(DATA)

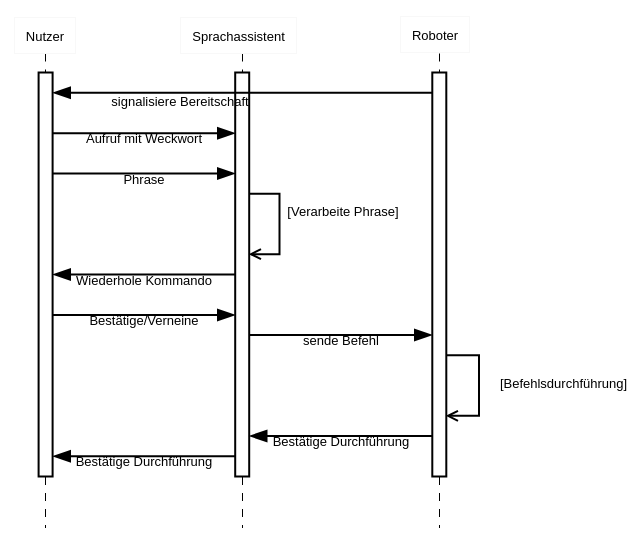
<!DOCTYPE html>
<html lang="de">
<head>
<meta charset="utf-8">
<title>Sequenzdiagramm</title>
<style>
:root { --ink: #000; --paper: #fff; --box-line: #f8f8f8; }
* { box-sizing: border-box; }
body { margin: 0; background: var(--paper); }
.diagram {
  position: relative; width: 644px; height: 544px; overflow: hidden;
  background: var(--paper); color: var(--ink);
  font: 13px/16px "Liberation Sans", Arial, sans-serif;
}
.lines { position: absolute; inset: 0; display: block; }
.lifeline { stroke: var(--ink); stroke-width: 1; stroke-dasharray: 8 8; }
.activation { fill: var(--paper); stroke: var(--ink); stroke-width: 2; }
.message, .self-call { fill: none; stroke: var(--ink); stroke-width: 2; }
.head { fill: var(--ink); }
.participant {
  position: absolute; height: 37px; display: flex; align-items: center;
  justify-content: center; border: 1px solid var(--box-line);
}
.label {
  position: absolute; left: var(--x); top: var(--y);
  transform: translate(-50%, -50%); white-space: nowrap;
}
.nutzer { left: 14px; top: 17px; width: 62px; padding-top: 2px; }
.assistent { left: 180px; top: 17px; width: 117px; padding-top: 2px; }
.roboter { left: 400px; top: 16px; width: 70px; padding-top: 2px; }
</style>
</head>
<body>
<main class="diagram">
  <svg class="lines" width="644" height="544" viewBox="0 0 644 544" aria-hidden="true">
    <defs>
      <path id="head-right" class="head" d="M1 0L-18 -6.5V6.5Z"/>
      <path id="head-left" class="head" d="M-1 0L18 -6.5V6.5Z"/>
      <path id="head-open" class="self-call" d="M11 -5L1 0L11 5"/>
    </defs>

    <g class="lifelines">
      <path class="lifeline" d="M45.5 53.5V72M45.5 477V528"/>
      <path class="lifeline" d="M242.5 53.5V72M242.5 477V528"/>
      <path class="lifeline" d="M439.5 53.5V72M439.5 477V528"/>
    </g>

    <g class="activations">
      <rect class="activation" x="38.6" y="72.5" width="14" height="404"/>
      <rect class="activation" x="235.2" y="72.5" width="14" height="404"/>
      <rect class="activation" x="432.3" y="72.5" width="14" height="404"/>
    </g>

    <g class="messages">
      <path class="message" d="M432 92.8H65M53 133.2H222M53 173.5H222M235 274.5H65M53 315H222M249 335H420M432 436H262M235 456.2H65"/>
      <use href="#head-left" x="53" y="92.8"/>
      <use href="#head-right" x="235" y="133.2"/>
      <use href="#head-right" x="235" y="173.5"/>
      <use href="#head-left" x="53" y="274.5"/>
      <use href="#head-right" x="235" y="315"/>
      <use href="#head-right" x="432" y="335"/>
      <use href="#head-left" x="249.5" y="436"/>
      <use href="#head-left" x="53" y="456.2"/>
    </g>

    <g class="self-calls">
      <path class="self-call" d="M249 193.8H279.5V254.2H251"/>
      <use href="#head-open" x="250" y="254.2"/>
      <path class="self-call" d="M446 355.2H479V415.8H449"/>
      <use href="#head-open" x="447" y="415.8"/>
    </g>
  </svg>

  <div class="participant nutzer">Nutzer</div>
  <div class="participant assistent">Sprachassistent</div>
  <div class="participant roboter">Roboter</div>

  <div class="label" style="--x:180px;--y:102px">signalisiere Bereitschaft</div>
  <div class="label" style="--x:144px;--y:139px">Aufruf mit Weckwort</div>
  <div class="label" style="--x:144px;--y:180px">Phrase</div>
  <div class="label" style="--x:343px;--y:212px">[Verarbeite Phrase]</div>
  <div class="label" style="--x:144px;--y:281px">Wiederhole Kommando</div>
  <div class="label" style="--x:144px;--y:321px">Bestätige/Verneine</div>
  <div class="label" style="--x:341px;--y:341px">sende Befehl</div>
  <div class="label" style="--x:563.5px;--y:384px">[Befehlsdurchführung]</div>
  <div class="label" style="--x:341px;--y:442px">Bestätige Durchführung</div>
  <div class="label" style="--x:144px;--y:462px">Bestätige Durchführung</div>
</main>
</body>
</html>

(End DATA)

Search the listing for the string "rect". Copy each line where it is found.

### PROBLEM SOLUTION
      <rect class="activation" x="38.6" y="72.5" width="14" height="404"/>
      <rect class="activation" x="235.2" y="72.5" width="14" height="404"/>
      <rect class="activation" x="432.3" y="72.5" width="14" height="404"/>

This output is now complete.